The Wolseley Expedition (also known as the Red River Expedition) was a troop movement authorized by Sir John A. Macdonald to confront Louis Riel and the Métis in 1870, during the Red River Rebellion, at the Red River Settlement in what is now the Canadian province of Manitoba. The expedition was also intended to counter American expansionist sentiments in northern border states.

Under the leadership of Colonel Garnet Wolseley, the expedition set out from Toronto, Ontario in an attempt to interdict Riel. The U.S. Government had refused permission for the troops to cross U.S. soil, and many thought it impossible to move a military force into western Canada via an all-Canadian route, the Dawson Trail having been mapped out only three years earlier and the railway still many years away.

The expedition travelled to Georgian Bay. They then travelled by steamer across Lake Huron and Lake Superior to arrive at Fort William in June. From there the troops carried small boats to Lake Shebandewon. Travelling further westwards, they passed through Fort Frances to Lake of the Woods. They proceeded down the Winnipeg River and across the south basin of Lake Winnipeg to the Red River finally arriving at Fort Garry in late August.

Wolseley formed up his troops and immediately began his advance on Upper Fort Garry. Riel and his followers abandoned the fort with the result it was taken in a "bloodless" action.

An eyewitness account of the expedition's arrival at Upper Fort Garry, provided by a member of the expedition, William Perrin, appeared in the Manitoba Free Press in August 1900 on the 30th anniversary of the arrival. Perrin was a regular British soldier of the 60th Kings Royal Rifles Corps.

The expedition is considered by military historians to have been among the most arduous in history. Over 1,000 men had to transport all their provisions and weaponry including cannon over hundreds of miles of wilderness. At numerous portages, corduroy roads had to be constructed. All this was endured for over two months, along with the summer heat and the inevitable plagues of blackflies and mosquitoes.

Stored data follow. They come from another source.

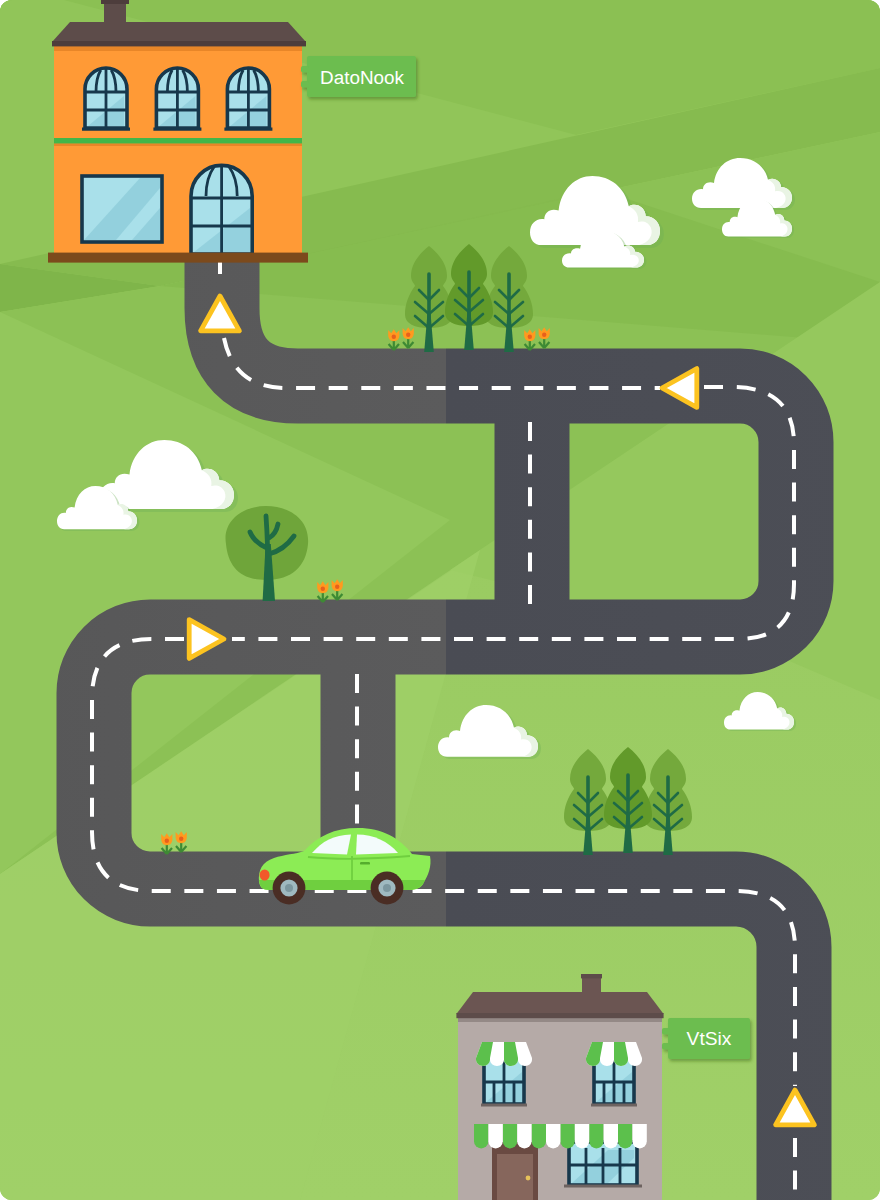
<!DOCTYPE html>
<html lang="en">
<head>
<meta charset="utf-8">
<title>Road map between two houses</title>
<link rel="stylesheet" href="https://fonts.googleapis.com/css2?family=Arimo:wght@400;500&display=swap">
<style>
:root{
  --grass:#9bcc64; --grass-mid:#92c55b; --grass-deep:#8abf53; --grass-shade:#83b84d;
  --road-warm:#585859; --road-cool:#4b4d55; --line:#fff;
  --arrow-edge:#fcc320;
  --brick:#ff9a36; --roof:#5d4c4a; --roof-dark:#4d3d3c; --stone:#b5aaa7; --base:#7c4a1c;
  --frame:#17384c; --glass:#a9e0ea; --glass-deep:#8ccbd8;
  --sign:#6cbd4f; --trunk:#1f6b45;
  --leaf-a:#74a93c; --leaf-b:#629a2a; --flower:#ff9a1f;
  --car:#8cec55; --car-shade:#6fcf3f; --tyre:#4a2d24; --hub:#9fb9c0;
}
html,body{margin:0;padding:0;background:#fff}
body{width:880px;height:1200px;overflow:hidden}
.map{display:block;width:880px;height:1200px;border-radius:12px;background:var(--grass)}
.road{fill:none;stroke:url(#asphalt);stroke-width:37.5}
.dash{fill:none;stroke:var(--line);stroke-width:2;stroke-dasharray:9.5 6.8}
.arrow{fill:#fff;stroke:var(--arrow-edge);stroke-width:2.4;stroke-linejoin:round}
.pane{fill:var(--glass);stroke:var(--frame);stroke-width:1.8}
.bars{fill:none;stroke:var(--frame);stroke-width:1.4}
.sign-text{font:400 9.6px Arimo,Arial,sans-serif;fill:#fff}
.branch{fill:none;stroke:var(--trunk);stroke-linecap:round}
</style>
</head>
<body>
<svg class="map" viewBox="0 0 440 600" role="img" aria-label="Winding road from a small stone house to an orange house">
<defs>
  <linearGradient id="asphalt" gradientUnits="userSpaceOnUse" x1="0" y1="0" x2="440" y2="0">
    <stop offset="0" stop-color="#575758"/><stop offset=".507" stop-color="#5b5b5c"/>
    <stop offset=".507" stop-color="#4a4c54"/><stop offset="1" stop-color="#4c4e56"/>
  </linearGradient>
  <linearGradient id="meadow" x1="0" y1="0" x2="0" y2="1">
    <stop offset="0" stop-color="#93c75a"/><stop offset=".5" stop-color="#9acb62"/><stop offset="1" stop-color="#a0d068"/>
  </linearGradient>
  <filter id="soft-shadow" x="-20%" y="-20%" width="150%" height="160%">
    <feDropShadow dx=".8" dy="1.2" stdDeviation=".8" flood-color="#35631d" flood-opacity=".45"/>
  </filter>
  <path id="cloud-shape" d="M9 48C3 48 0 44 0 39C0 33 5 29 11 30C11 25 16 22 22 24C24 9 35 0 48 0C62 0 73 8 76 21C82 18 89 22 89 28C96 28 100 33 100 38C100 44 96 48 90 48Z"/>
  <g id="cloud">
    <use href="#cloud-shape" x="3" y="2" fill="#6cae56" opacity=".35"/>
    <use href="#cloud-shape" fill="#fff"/>
    <path d="M76 21C82 18 89 22 89 28C96 28 100 33 100 38C100 44 96 48 90 48H84C92 46 95 41 93 36C91 32 87 31 83 32C84 27 81 23 76 21Z" fill="#e9f4e4"/>
  </g>
  <path id="leaf" d="M0 0C5 4 9 9 9 15C9 18 7 19 7 20C10 24 12 29 12 34C12 39 7 41 0 41C-7 41-12 39-12 34C-12 29-10 24-7 20C-7 19-9 18-9 15C-9 9-5 4 0 0Z"/>
  <g id="trunk">
    <path class="branch" stroke-width="1.8" d="M0 14V52"/>
    <path class="branch" stroke-width="1.3" d="M0 27L-5 22M0 27L5 22M0 34L-7 28M0 34L7 28M0 41L-7 35M0 41L7 35"/>
    <path d="M-.8 34L-2.4 53H2.4L.8 34Z" fill="#1f6b45"/>
  </g>
  <g id="tree-trio">
    <g transform="translate(0 1)"><use href="#leaf" fill="#74a93c"/><use href="#trunk"/></g>
    <g transform="translate(40 1)"><use href="#leaf" fill="#74a93c"/><use href="#trunk"/></g>
    <g transform="translate(20 0)"><use href="#leaf" fill="#629a2a"/><use href="#trunk"/></g>
  </g>
  <g id="tulip">
    <path d="M0 4V10M0 10L-2.6 7M0 10L2.6 7" fill="none" stroke="#3e8a34" stroke-width="1.1"/>
    <path d="M-2.8 0L-1.3 1.6L0-.4L1.3 1.6L2.8 0V3Q2.4 5.6 0 5.6Q-2.4 5.6-2.8 3Z" fill="#ff9a1f"/>
    <circle cy="3.4" r="1.1" fill="#e8601c"/>
  </g>
  <g id="tulips"><use href="#tulip" x="-3.6" y="1"/><use href="#tulip" x="3.6"/></g>
  <g id="arched-window">
    <path class="pane" d="M-10.5 30V10.5A10.5 10.5 0 0 1 10.5 10.5V30Z"/>
    <path d="M-9 29L9 14V29Z" fill="#8ccbd8" opacity=".7"/>
    <path class="bars" d="M0 0V30M-10.5 12H10.5M-10.5 21H10.5M-5 12Q-5 5-2.6 1M5 12Q5 5 2.6 1"/>
    <path d="M-12 30.6H12" stroke="#17384c" stroke-width="1.6"/>
  </g>
  <path id="arrow-up" class="arrow" d="M0-9L9.7 8.4H-9.7Z"/>
  <g id="awning-stripe"><path d="M0 0H7.2V8.6A3.6 3.6 0 0 1 0 8.6Z"/></g>
  <g id="upper-window">
    <rect class="pane" x="4" y="8" width="20" height="23"/>
    <path d="M5 30L23 15V30Z" fill="#8ccbd8" opacity=".7"/>
    <path class="bars" d="M14 8V31M4 20H24M9 20V31M19 20V31"/>
    <path d="M2.5 31.5H25.5" stroke="#6d6260" stroke-width="1.6"/>
    <path d="M3 0H25L28 8V9A3.5 3 0 0 1 21 9A3.5 3 0 0 1 14 9A3.5 3 0 0 1 7 9A3.5 3 0 0 1 0 9V8Z" fill="#fff"/>
    <path d="M3 0H8.5L7 8V9A3.5 3 0 0 1 0 9V8ZM14 0H19.5L21 8V9A3.5 3 0 0 1 14 9Z" fill="#5cc04c"/>
  </g>
  <g id="wheel"><circle r="8.2" fill="#4a2d24"/><circle r="4.3" fill="#9fb9c0"/><circle r="2" fill="#7c979f"/></g>
</defs>

<g id="fields">
  <rect width="440" height="600" fill="url(#meadow)"/>
  <path d="M0 0H440V34L150 98L0 54Z" fill="#8bc053"/>
  <path d="M0 0H32L290 68L0 133Z" fill="#91c559"/>
  <path d="M0 132L440 34V66L80 143Z" fill="#86bb4f"/>
  <path d="M0 132L80 143L0 156Z" fill="#7fb54a"/>
  <path d="M0 156L80 143L440 66V141L0 437Z" fill="#8cc155"/>
  <path d="M80 143L440 172V141L300 95Z" fill="#84b94e" opacity=".75"/>
  <path d="M0 156L225 260L0 437Z" fill="#93c75c"/>
  <path d="M225 285L440 141V350L375 322Z" fill="#95c85d"/>
  <path d="M0 437L240 275L150 600H0Z" fill="#9fd068" opacity=".7"/>
</g>

<g id="roads">
  <path class="road" d="M266 193V319M179 319V445"/>
  <path class="road" d="M111 128V154Q111 193 149 193H370A28 28 0 0 1 398 221V290.500A28 28 0 0 1 370 318.500H75A28 28 0 0 0 47 346.500V416.500A28 28 0 0 0 75 444.500H368A29 29 0 0 1 397 473.500V600"/>
  <path class="dash" d="M110 131V137"/>
  <path class="dash" d="M112 169Q117 194 143 194H330"/>
  <path class="dash" d="M352 193.500H366Q397 193.500 397 222V292Q397 319.500 369 319.500H116"/>
  <path class="dash" d="M92 319.500H76Q46 319.500 46 349V416Q46 445.500 76 445.500H368Q397.500 445.500 397.500 474V543"/>
  <path class="dash" d="M265 211V305M178.500 337V415"/>
  <path class="dash" d="M397.500 567V600" stroke-dashoffset="-2"/>
  <use href="#arrow-up" transform="translate(110 157)"/>
  <use href="#arrow-up" transform="translate(340 194) rotate(-90)"/>
  <use href="#arrow-up" transform="translate(103 319.500) rotate(90)"/>
  <use href="#arrow-up" transform="translate(397.500 554)"/>
</g>

<g id="clouds">
  <use href="#cloud" transform="translate(265 88) scale(.65 .72)"/>
  <use href="#cloud" transform="translate(281 115) scale(.41 .39)"/>
  <use href="#cloud" transform="translate(346 79) scale(.5 .52)"/>
  <use href="#cloud" transform="translate(361 99) scale(.35 .4)"/>
  <use href="#cloud" transform="translate(50 220) scale(.67 .72)"/>
  <use href="#cloud" transform="translate(28.500 243) scale(.4 .45)"/>
  <use href="#cloud" transform="translate(219 352.500) scale(.5 .54)"/>
  <use href="#cloud" transform="translate(362 346) scale(.35 .39)"/>
</g>

<g id="plants">
  <use href="#tree-trio" x="214.500" y="122"/>
  <use href="#tree-trio" x="294" y="373.500"/>
  <g id="round-tree">
    <path d="M113 272C111 260 122 253 133 253C145 253 155 260 154 272C153 283 146 290 133 290C120 290 114 283 113 272Z" fill="#6fa53a"/>
    <path class="branch" stroke-width="2.4" d="M134 290Q134 272 133 258M134.500 277Q142 275 147 268M133.500 274Q127 271 125 266M134.500 269Q138 267 139 262"/>
    <path d="M132.800 272L131.300 300.500H137.500L135.400 272Z" fill="#1f6b45"/>
  </g>
  <use href="#tulips" x="200.500" y="164"/>
  <use href="#tulips" x="268.500" y="164"/>
  <use href="#tulips" x="165" y="290"/>
  <use href="#tulips" x="87" y="416"/>
</g>

<g id="orange-house">
  <rect x="52" y="0" width="11" height="12" fill="#5d4c4a"/>
  <rect x="50.500" y="0" width="14" height="2" fill="#4d3d3c"/>
  <rect x="27" y="21" width="124" height="106" fill="#ff9a36"/>
  <rect x="27" y="23" width="124" height="2.500" fill="#d97a20" opacity=".6"/>
  <path d="M35 11H144L153 21H26Z" fill="#5d4c4a"/>
  <rect x="26" y="20.500" width="127" height="2.700" fill="#4d3d3c"/>
  <rect x="27" y="69" width="124" height="2.800" fill="#43b649"/>
  <rect x="27" y="71.800" width="124" height="1.200" fill="#d97a20" opacity=".6"/>
  <use href="#arched-window" x="53" y="34"/>
  <use href="#arched-window" x="88.700" y="34"/>
  <use href="#arched-window" x="124.200" y="34"/>
  <rect class="pane" x="41" y="88" width="40" height="33"/>
  <path d="M42 120L70 89H80V94L58 120Z" fill="#8ccbd8" opacity=".75"/>
  <path d="M66 120L80 104V120Z" fill="#8ccbd8" opacity=".75"/>
  <path class="pane" d="M95.500 127V98A15.300 15.300 0 0 1 126.100 98V127Z"/>
  <path d="M97 126L125 104V126Z" fill="#8ccbd8" opacity=".7"/>
  <path class="bars" stroke-width="1.700" d="M110.800 83V127M95.500 99H126M95.500 113H126M103 98Q103 89 107 83.500M118.600 98Q118.600 89 114.600 83.500"/>
  <rect x="24" y="126.300" width="130" height="5" fill="#7c4a1c"/>
</g>

<g id="stone-house">
  <rect x="291" y="488" width="9.500" height="10" fill="#6b5552"/>
  <rect x="290.500" y="487" width="10.500" height="2.200" fill="#5d4c4a"/>
  <rect x="229" y="507" width="102" height="93" fill="#b5aaa7"/>
  <rect x="229" y="509" width="102" height="2" fill="#948986"/>
  <path d="M236.500 496H323.500L331.800 507H228.200Z" fill="#6b5552"/>
  <rect x="228.200" y="506.500" width="103.600" height="2.600" fill="#5d4c4a"/>
  <use href="#upper-window" x="238" y="521"/>
  <use href="#upper-window" x="293" y="521"/>
  <rect x="246" y="571" width="23" height="29" fill="#6a4a42"/>
  <rect x="248.500" y="577" width="18" height="23" fill="#86665c"/>
  <circle cx="264" cy="589" r="1.200" fill="#e6c25a"/>
  <rect class="pane" x="284.500" y="571" width="34" height="21.500"/>
  <path d="M286 591.500L304 575H317V579L304 591.500Z" fill="#8ccbd8" opacity=".75"/>
  <path class="bars" d="M293 574V592M301.500 574V592M310 574V592M284.500 582.500H318.500"/>
  <path d="M282 593H321" stroke="#6d6260" stroke-width="1.600"/>
  <g id="shop-awning" transform="translate(237 562)">
    <g fill="#5cc04c"><use href="#awning-stripe"/><use href="#awning-stripe" x="14.400"/><use href="#awning-stripe" x="28.800"/><use href="#awning-stripe" x="43.200"/><use href="#awning-stripe" x="57.600"/><use href="#awning-stripe" x="72"/></g>
    <g fill="#fff"><use href="#awning-stripe" x="7.200"/><use href="#awning-stripe" x="21.600"/><use href="#awning-stripe" x="36"/><use href="#awning-stripe" x="50.400"/><use href="#awning-stripe" x="64.800"/><use href="#awning-stripe" x="79.200"/></g>
  </g>
</g>

<g id="signs">
  <g filter="url(#soft-shadow)" fill="#6cbd4f">
    <rect x="153.500" y="28" width="54.500" height="20.500" rx="1"/>
    <rect x="150.500" y="33" width="4" height="3.200" rx="1"/><rect x="150.500" y="40.500" width="4" height="3.200" rx="1"/>
    <rect x="334" y="509" width="41" height="20.500" rx="1"/>
    <rect x="331" y="514" width="4" height="3.200" rx="1"/><rect x="331" y="521.500" width="4" height="3.200" rx="1"/>
  </g>
  <text class="sign-text" x="181" y="41.800" text-anchor="middle" textLength="42" lengthAdjust="spacingAndGlyphs">DatoNook</text>
  <text class="sign-text" x="354.500" y="522.300" text-anchor="middle">VtSix</text>
</g>

<g id="car">
  <path d="M129.500 441C129 435 131 431 137 429C142 427.300 148 427 152 425.500C159 418 167 414 179 414C191 414 200 419 206 427L215 428C216 433 214 438 212 441C211 444 208 445 204 445H135C131 445 130 443.500 129.500 441Z" fill="#8cec55"/>
  <path d="M129.500 440H212.500C211 444 208 445 204 445H135C131 445 130 443.500 129.500 440Z" fill="#6fcf3f"/>
  <path d="M156 426.500C161 420.500 167 417.500 175.500 417.200L173.500 427.200Z" fill="#f3fbfb"/>
  <path d="M178.500 417.200C187 417.300 194 420.500 199 426.500L178 427.200Z" fill="#f3fbfb"/>
  <path d="M176 428V441M154 428.500Q175 430.500 205 428" fill="none" stroke="#6fcf3f" stroke-width=".9"/>
  <rect x="180" y="431" width="5" height="1.300" rx=".6" fill="#55ad2d"/>
  <ellipse cx="132.300" cy="437.500" rx="2.500" ry="2.800" fill="#f2582a"/>
  <use href="#wheel" x="144.500" y="444"/>
  <use href="#wheel" x="193.500" y="444"/>
</g>
</svg>
</body>
</html>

Following the successful completion of the expedition, Wolseley penned a tribute to his men in recognition of their extraordinary efforts.

(Source Wikipedia)